● **Description of the task**: Find the string "badge" in the records. Copy each line that has it.

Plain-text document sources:
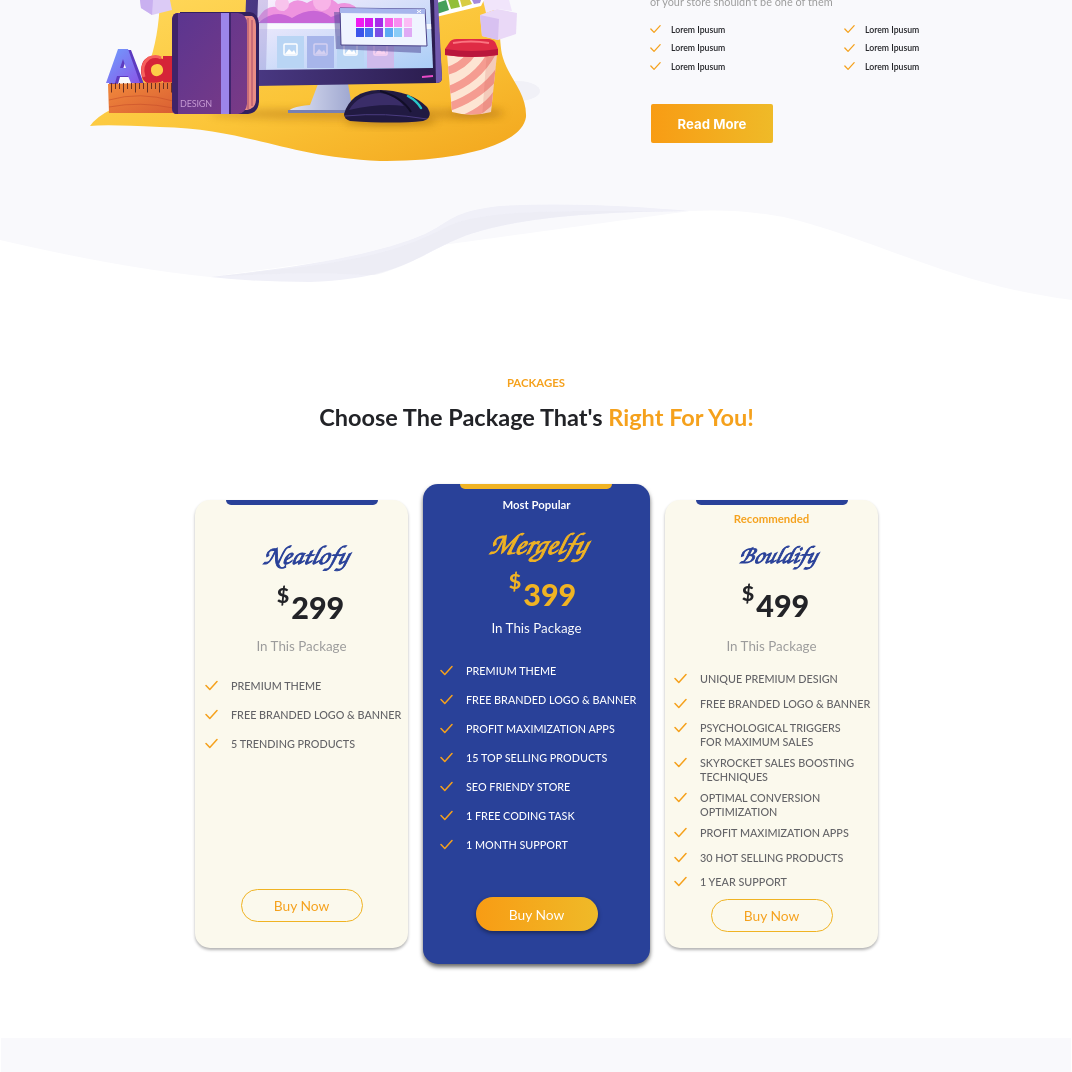
<!DOCTYPE html>
<html lang="en">
<head>
<meta charset="utf-8">
<title>Packages</title>
<style>
:root{--mist:#f9f9fc;--ribbon:#f0f0f8;--ink:#222327;--grey:#9b9b9b;--body:#626266;--amber:#f5a11c;--gold:#f0b323;--blue:#294199;--cream:#fbf9ed}
*{box-sizing:border-box;margin:0;padding:0}
body{width:1072px;height:1072px;position:relative;overflow:hidden;background:#fff;font-family:Lato,sans-serif;color:var(--ink)}
a{text-decoration:none}
ul{list-style:none}
.scenery{position:absolute;inset:0}
.check{flex:none;width:13px;height:11px;fill:none;stroke:var(--amber);stroke-width:1.5;stroke-linecap:round;stroke-linejoin:round}
.intro{position:absolute;left:650px;top:-6px;width:330px}
.intro p{font-size:10.9px;line-height:16px;color:var(--grey);white-space:nowrap}
.perks{display:grid;grid-template-columns:194px 1fr;row-gap:4.5px;margin-top:12px}
.perks li{display:flex;align-items:center;gap:10px;height:14px;font-size:8.7px;font-weight:600}
.perks .check{width:11px;height:10px}
.read-more{display:flex;align-items:center;justify-content:center;width:122px;height:39px;margin:31px 0 0 1px;border-radius:2px;background:linear-gradient(90deg,#f89c14,#efba28);color:#fff;font:700 13.2px Inter,sans-serif}
.packages{position:absolute;left:0;top:374px;width:1072px}
.eyebrow{text-align:center;font-size:11.4px;line-height:17px;font-weight:700;color:var(--amber)}
h2{margin-top:10px;padding-left:1px;text-align:center;font-size:23.5px;line-height:32px;font-weight:700;white-space:nowrap}
h2 span{color:var(--amber)}
.cards{display:flex;align-items:center;gap:15px;margin:51px 0 0 195px;height:480px}
.card{position:relative;display:flex;flex-direction:column;width:213px;height:448px;padding-bottom:26px;border-radius:15px;background:var(--cream);box-shadow:0 2px 3px #0000004d}
.card::before{content:"";position:absolute;left:31px;top:0;width:152px;height:5px;border-radius:0 0 5px 5px;background:var(--blue)}
.badge{height:36px;text-align:center;font-size:11.4px;line-height:37px;font-weight:700;color:var(--amber)}
h3{height:36px;padding-left:6px;text-align:center;font:italic 700 27px/36px "TeX Gyre Chorus",cursive;color:var(--blue);-webkit-text-stroke:.9px}
.price{display:flex;justify-content:center;height:66px;padding:2px 0 0 18px;font-size:30.5px;line-height:66px;font-weight:800}
.price sup{font-size:21.5px;line-height:42px;margin-right:2px}
.note{text-align:center;font-size:13.4px;line-height:16px;color:var(--grey)}
.features{display:flex;flex-direction:column;gap:15px;margin-top:25px;padding-left:10px;font-size:10.8px;line-height:14px;font-weight:500;color:var(--body);white-space:nowrap}
.features li{display:flex;gap:13px}
.features .check{margin-top:1px}
.buy{display:flex;align-items:center;justify-content:center;width:122px;height:33px;margin:auto auto 0;border:1px solid var(--gold);border-radius:17px;font-size:13.8px;color:var(--amber)}
.popular{width:227px;height:480px;padding-bottom:33px;background:var(--blue);color:#fff;box-shadow:0 3px 4px #00000099}
.popular::before{left:37px;background:var(--gold)}
.popular .badge{height:40px;line-height:42px;color:#fff}
.popular h3{height:38px;padding:0;font-size:31px;line-height:38px;color:var(--gold)}
.popular .price{height:58px;padding-left:12px;line-height:60px;color:var(--gold)}
.popular .price sup{line-height:34px}
.popular .note{color:#fff}
.popular .features{margin-top:28px;padding-left:17px;color:#fff}
.popular .buy{height:34px;border:0;background:linear-gradient(90deg,#f89c14,#efba28);color:#fff;box-shadow:0 2px 4px #0006}
.recommended{padding-bottom:16px}
.recommended h3{padding-left:10px;font-size:25px}
.recommended .price{padding:0 0 0 8px}
.recommended .features{gap:10.5px;margin-top:18px;padding-left:9px}
.recommended .wrapped{margin-bottom:-3.5px}
</style>
</head>
<body>
<svg class="scenery" width="1072" height="1072" viewBox="0 0 1072 1072" role="img" aria-label="Design desk with a computer, notebook, mouse and coffee cup">
  <defs>
    <symbol id="check" viewBox="0 0 13 11"><path d="M1 5.5L4.8 9.5L12 1.5"/></symbol>
    <linearGradient id="floor" x1="0" y1="0" x2="1" y2="1"><stop offset="0" stop-color="#ffd95c"/><stop offset=".55" stop-color="#fbc437"/><stop offset="1" stop-color="#f2a51c"/></linearGradient>
    <linearGradient id="cover" x1="0" y1="0" x2="1" y2="1"><stop offset="0" stop-color="#5a3590"/><stop offset="1" stop-color="#7a3a86"/></linearGradient>
    <linearGradient id="screen" x1="0" y1="0" x2="1" y2="1"><stop offset="0" stop-color="#fbeefd"/><stop offset="1" stop-color="#a9cdf6"/></linearGradient>
    <linearGradient id="frame" x1="0" y1="0" x2="1" y2="0"><stop offset="0" stop-color="#4b3a86"/><stop offset="1" stop-color="#2a1c4d"/></linearGradient>
    <linearGradient id="letter" x1="0" y1="0" x2="1" y2="1"><stop offset="0" stop-color="#6fa0ff"/><stop offset="1" stop-color="#8a55e6"/></linearGradient>
    <linearGradient id="wood" x1="0" y1="0" x2="1" y2="1"><stop offset="0" stop-color="#f28a3c"/><stop offset="1" stop-color="#d95f33"/></linearGradient>
    <linearGradient id="stand" x1="0" y1="0" x2="1" y2="0"><stop offset="0" stop-color="#dfe3f4"/><stop offset="1" stop-color="#969fcb"/></linearGradient>
    <clipPath id="cup-body"><path d="M447 54H497L491 112Q471 117 452 112Z"/></clipPath>
    <clipPath id="screen-area"><path d="M258 0H430L433 68L256 70Z"/></clipPath>
    <filter id="soft" x="-30%" y="-80%" width="160%" height="260%"><feGaussianBlur stdDeviation="4"/></filter>
    <g id="tile"><rect width="27" height="32" fill="#b9d5f4"/><rect x="7" y="8" width="13" height="11" rx="1" fill="none" stroke="#fff" stroke-width="1.5"/><path d="M8 18L12 13L15 16L17 14L19 18Z" fill="#fff"/></g>
  </defs>

  <g id="waves">
    <path d="M0 0H1072V300C960 286 890 246 800 221Q750 208 690 211L210 277Q120 268 0 240Z" fill="var(--mist)"/>
    <path d="M210 277C280 269 370 258 425 234C450 222 452 211 500 206C570 202 640 207 690 211C590 212 510 218 460 238C420 254 400 279 310 282Q255 282 210 277Z" fill="var(--ribbon)"/>
    <path d="M300 267C390 256 420 240 450 225C490 207 590 212 690 211C590 212 510 218 460 238C430 250 410 266 375 275C350 276 330 270 210 277Z" fill="#ebebf5" opacity=".55"/>
    <rect x="1" y="1038" width="1070" height="34" fill="var(--mist)"/>
  </g>

  <g id="floor-shape">
    <ellipse cx="518" cy="91" rx="22" ry="10" fill="#f1f1f7"/>
    <path d="M90 126Q96 117 112 109C146 90 158 50 160 0H482C505 10 497 38 503 58C510 80 527 93 526 117C522 146 455 162 380 161C285 157 250 129 160 127Q105 124 90 126Z" fill="url(#floor)"/>
  </g>

  <g id="cubes">
    <path d="M140 0H170L172 10L152 15L141 8Z" fill="#dccbf6"/><path d="M140 0H153L152 15L141 8Z" fill="#c9b0f0"/>
    <path d="M480 15L497 9L517 13L516 34L498 40L482 36Z" fill="#ead9f7"/><path d="M480 15L499 19L498 40L482 36Z" fill="#d8c1f1"/><path d="M483 0H509L512 11L497 9L486 13Z" fill="#f1e5fb"/>
  </g>

  <g id="swatch-fan">
    <path d="M430 0H484L481 6L436 17Z" fill="#fff"/>
    <path d="M434 4L446 0L449 10L437 14Z" fill="#45a05a"/><path d="M448 0H458L460 7L451 9Z" fill="#93bf39"/><path d="M460 0H470L472 4L462 7Z" fill="#d8cc43"/><path d="M472 0H481L480 3L474 4Z" fill="#a58add"/>
  </g>

  <g id="monitor">
    <ellipse cx="355" cy="114" rx="145" ry="5" fill="#a76a12" opacity=".45" filter="url(#soft)"/>
    <path d="M318 84H348L352 106Q366 110 356 113H288Q288 107 310 105Z" fill="url(#stand)"/>
    <path d="M288 110H360V113H288Z" fill="#7780b3"/>
    <path d="M246 0H437L442 78Q442 83 436 83L254 86Q243 86 243 77Z" fill="url(#frame)"/>
    <path d="M434 0H438L442 78Q442 83 436 83Z" fill="#7159ae"/>
    <path d="M258 0H430L433 68L256 70Z" fill="url(#screen)"/>
    <g clip-path="url(#screen-area)">
      <path d="M258 18Q270 0 284 11Q292 -5 307 3Q326 -8 338 4Q354 0 360 14Q373 12 374 21H258Z" fill="#ee94df"/>
      <path d="M258 23Q275 8 292 18Q314 4 331 17Q348 8 367 23Z" fill="#c866d6"/>
      <circle cx="282" cy="4" r="7" fill="#f8c3ec"/><circle cx="322" cy="2" r="9" fill="#f8b4e8"/>
      <path d="M257 24H433V29H257Z" fill="#fff" opacity=".75"/>
      <use href="#tile" x="277" y="36"/><use href="#tile" x="307" y="36"/><use href="#tile" x="337" y="36"/><use href="#tile" x="367" y="36"/>
      <rect x="307" y="36" width="27" height="32" fill="#8578d8" opacity=".35"/>
      <rect x="367" y="36" width="27" height="32" fill="#ef91dd" opacity=".4"/>
      <path d="M258 0H268L266 70H256Z" fill="#8d83ca" opacity=".35"/>
    </g>
    <path d="M334 12L421 13V53L336 49Z" fill="#58509b" opacity=".55"/>
    <g id="palette-window">
      <path d="M340 8L425 9L427 46L341 45Z" fill="#eff4ff" stroke="#4a4289"/>
      <path d="M340 8L425 9V14L340 13Z" fill="#a7b5ec"/><path d="M417 10L421 13M421 10L417 13" stroke="#fff"/>
      <g id="swatches">
        <rect x="356" y="18" width="8" height="9" fill="#f01cf0"/><rect x="365" y="18" width="8" height="9" fill="#d418ee"/><rect x="375" y="18" width="8" height="9" fill="#a72be8"/><rect x="385" y="18" width="8" height="9" fill="#f65ce8"/><rect x="394" y="18" width="8" height="9" fill="#f88df0"/><rect x="404" y="18" width="8" height="9" fill="#fbbcf5"/>
        <rect x="356" y="28" width="8" height="9" fill="#3c55ea"/><rect x="365" y="28" width="8" height="9" fill="#4275ee"/><rect x="375" y="28" width="8" height="9" fill="#7b4ee5"/><rect x="385" y="28" width="8" height="9" fill="#5baaf3"/><rect x="394" y="28" width="8" height="9" fill="#8accf7"/><rect x="404" y="28" width="8" height="9" fill="#dfaaf5"/>
      </g>
    </g>
    <path d="M422 77L433 76" stroke="#e84ac7" stroke-width="2"/>
  </g>

  <g id="letters" font-family="'TeX Gyre Adventor', sans-serif" font-weight="700">
    <path d="M109 84L122 50H131L144 84H134L131 77H120L118 84ZM123 69H129L126 60Z" fill="#5d3ac0" fill-rule="evenodd"/>
    <path d="M106 83L118 49H128L140 83H131L128 76H117L115 83ZM120 68H126L123 59Z" fill="url(#letter)" fill-rule="evenodd"/>
    <path d="M163 56H174V84H163V81Q141 90 141 70Q142 51 163 59ZM157 64Q150 65 151 71Q152 77 158 76Q164 74 163 69Q162 64 157 64Z" fill="#d52438" fill-rule="evenodd"/>
    <path d="M144 77Q140 65 149 58Q156 55 161 58" fill="none" stroke="#f6605c" stroke-width="3"/>
  </g>

  <g id="ruler">
    <path d="M108 84L173 82V113H109Z" fill="url(#wood)"/>
    <path d="M111 86H172" stroke="#6b2f23" stroke-width="6" stroke-dasharray="1 3"/>
    <path d="M111 88H172" stroke="#6b2f23" stroke-width="9" stroke-dasharray="1 11"/>
    <path d="M109 100Q140 91 173 101M109 107Q140 101 173 108" fill="none" stroke="#c64f2b" opacity=".6"/>
  </g>

  <g id="notebook">
    <path d="M180 12H250Q258 13 259 24V102Q258 113 248 114H178Z" fill="#32205f"/>
    <path d="M240 16H252Q256 18 256 27V100Q256 108 247 110H240Z" fill="#e98d85"/>
    <path d="M243 18V109M248 18V109M252 20V106" stroke="#a84d6a"/>
    <path d="M177 13H238Q247 14 247 24V104Q246 113 238 114H175Q172 113 172 108V19Q173 13 177 13Z" fill="url(#cover)"/>
    <path d="M172 19Q173 13 178 13V114Q172 114 172 108Z" fill="#402369"/>
    <path d="M221 13H229V114H221Z" fill="#9c85ea"/><path d="M229 13H231V114H229Z" fill="#3f246c"/>
    <text x="180" y="107" font-family="Lato, sans-serif" font-size="9" textLength="32" fill="#c79bd4">DESIGN</text>
  </g>

  <g id="mouse">
    <ellipse cx="390" cy="121" rx="46" ry="4" fill="#8a5611" opacity=".6" filter="url(#soft)"/>
    <path d="M344 114Q351 91 378 90Q410 90 427 107Q434 117 423 121Q395 124 350 121Q344 119 344 114Z" fill="#211a42"/>
    <path d="M349 110Q358 94 380 93Q396 95 404 106Q380 103 349 110Z" fill="#3a2d68"/>
    <path d="M380 91Q402 97 411 112" fill="none" stroke="#110d27" stroke-width="2"/>
    <path d="M408 96Q417 101 421 108" fill="none" stroke="#29c7c8" stroke-width="2.5" stroke-linecap="round"/>
    <path d="M345 116Q385 112 427 119" fill="none" stroke="#4a3c80"/>
  </g>

  <g id="coffee-cup">
    <ellipse cx="477" cy="113" rx="28" ry="4" fill="#a76a12" opacity=".5" filter="url(#soft)"/>
    <path d="M447 54H497L491 112Q471 117 452 112Z" fill="#fde5d3"/>
    <g clip-path="url(#cup-body)">
      <path d="M440 73Q464 68 474 50M443 92Q477 82 493 51M446 108Q483 96 502 67M463 119Q488 109 500 89" fill="none" stroke="#f59c91" stroke-width="8"/>
      <path d="M487 50H502V119H482Z" fill="#cc6459" opacity=".2"/>
    </g>
    <path d="M449 43Q451 39 457 39H489Q495 40 496 44L498 49V55Q472 59 445 55V49Z" fill="#df2b45"/>
    <path d="M445 49Q472 53 498 49V55Q472 59 445 55Z" fill="#b9163b"/>
    <path d="M453 43Q471 40 489 43" fill="none" stroke="#fb7480" stroke-width="2"/>
  </g>
</svg>

<section class="intro">
  <p>of your store shouldn't be one of them</p>
  <ul class="perks">
    <li><svg class="check"><use href="#check"/></svg>Lorem Ipusum</li>
    <li><svg class="check"><use href="#check"/></svg>Lorem Ipusum</li>
    <li><svg class="check"><use href="#check"/></svg>Lorem Ipusum</li>
    <li><svg class="check"><use href="#check"/></svg>Lorem Ipusum</li>
    <li><svg class="check"><use href="#check"/></svg>Lorem Ipusum</li>
    <li><svg class="check"><use href="#check"/></svg>Lorem Ipusum</li>
  </ul>
  <a class="read-more" href="#">Read More</a>
</section>

<section class="packages">
  <p class="eyebrow">PACKAGES</p>
  <h2>Choose The Package That's <span>Right For You!</span></h2>
  <div class="cards">
    <article class="card">
      <p class="badge"></p>
      <h3>Neatlofy</h3>
      <p class="price"><sup>$</sup>299</p>
      <p class="note">In This Package</p>
      <ul class="features">
        <li><svg class="check"><use href="#check"/></svg>PREMIUM THEME</li>
        <li><svg class="check"><use href="#check"/></svg>FREE BRANDED LOGO &amp; BANNER</li>
        <li><svg class="check"><use href="#check"/></svg>5 TRENDING PRODUCTS</li>
      </ul>
      <a class="buy" href="#">Buy Now</a>
    </article>
    <article class="card popular">
      <p class="badge">Most Popular</p>
      <h3>Mergelfy</h3>
      <p class="price"><sup>$</sup>399</p>
      <p class="note">In This Package</p>
      <ul class="features">
        <li><svg class="check"><use href="#check"/></svg>PREMIUM THEME</li>
        <li><svg class="check"><use href="#check"/></svg>FREE BRANDED LOGO &amp; BANNER</li>
        <li><svg class="check"><use href="#check"/></svg>PROFIT MAXIMIZATION APPS</li>
        <li><svg class="check"><use href="#check"/></svg>15 TOP SELLING PRODUCTS</li>
        <li><svg class="check"><use href="#check"/></svg>SEO FRIENDY STORE</li>
        <li><svg class="check"><use href="#check"/></svg>1 FREE CODING TASK</li>
        <li><svg class="check"><use href="#check"/></svg>1 MONTH SUPPORT</li>
      </ul>
      <a class="buy" href="#">Buy Now</a>
    </article>
    <article class="card recommended">
      <p class="badge">Recommended</p>
      <h3>Bouldify</h3>
      <p class="price"><sup>$</sup>499</p>
      <p class="note">In This Package</p>
      <ul class="features">
        <li><svg class="check"><use href="#check"/></svg>UNIQUE PREMIUM DESIGN</li>
        <li><svg class="check"><use href="#check"/></svg>FREE BRANDED LOGO &amp; BANNER</li>
        <li class="wrapped"><svg class="check"><use href="#check"/></svg><span>PSYCHOLOGICAL TRIGGERS<br>FOR MAXIMUM SALES</span></li>
        <li class="wrapped"><svg class="check"><use href="#check"/></svg><span>SKYROCKET SALES BOOSTING<br>TECHNIQUES</span></li>
        <li class="wrapped"><svg class="check"><use href="#check"/></svg><span>OPTIMAL CONVERSION<br>OPTIMIZATION</span></li>
        <li><svg class="check"><use href="#check"/></svg>PROFIT MAXIMIZATION APPS</li>
        <li><svg class="check"><use href="#check"/></svg>30 HOT SELLING PRODUCTS</li>
        <li><svg class="check"><use href="#check"/></svg>1 YEAR SUPPORT</li>
      </ul>
      <a class="buy" href="#">Buy Now</a>
    </article>
  </div>
</section>
</body>
</html>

● **Answer space**:
.badge{height:36px;text-align:center;font-size:11.4px;line-height:37px;font-weight:700;color:var(--amber)}
.popular .badge{height:40px;line-height:42px;color:#fff}
      <p class="badge"></p>
      <p class="badge">Most Popular</p>
      <p class="badge">Recommended</p>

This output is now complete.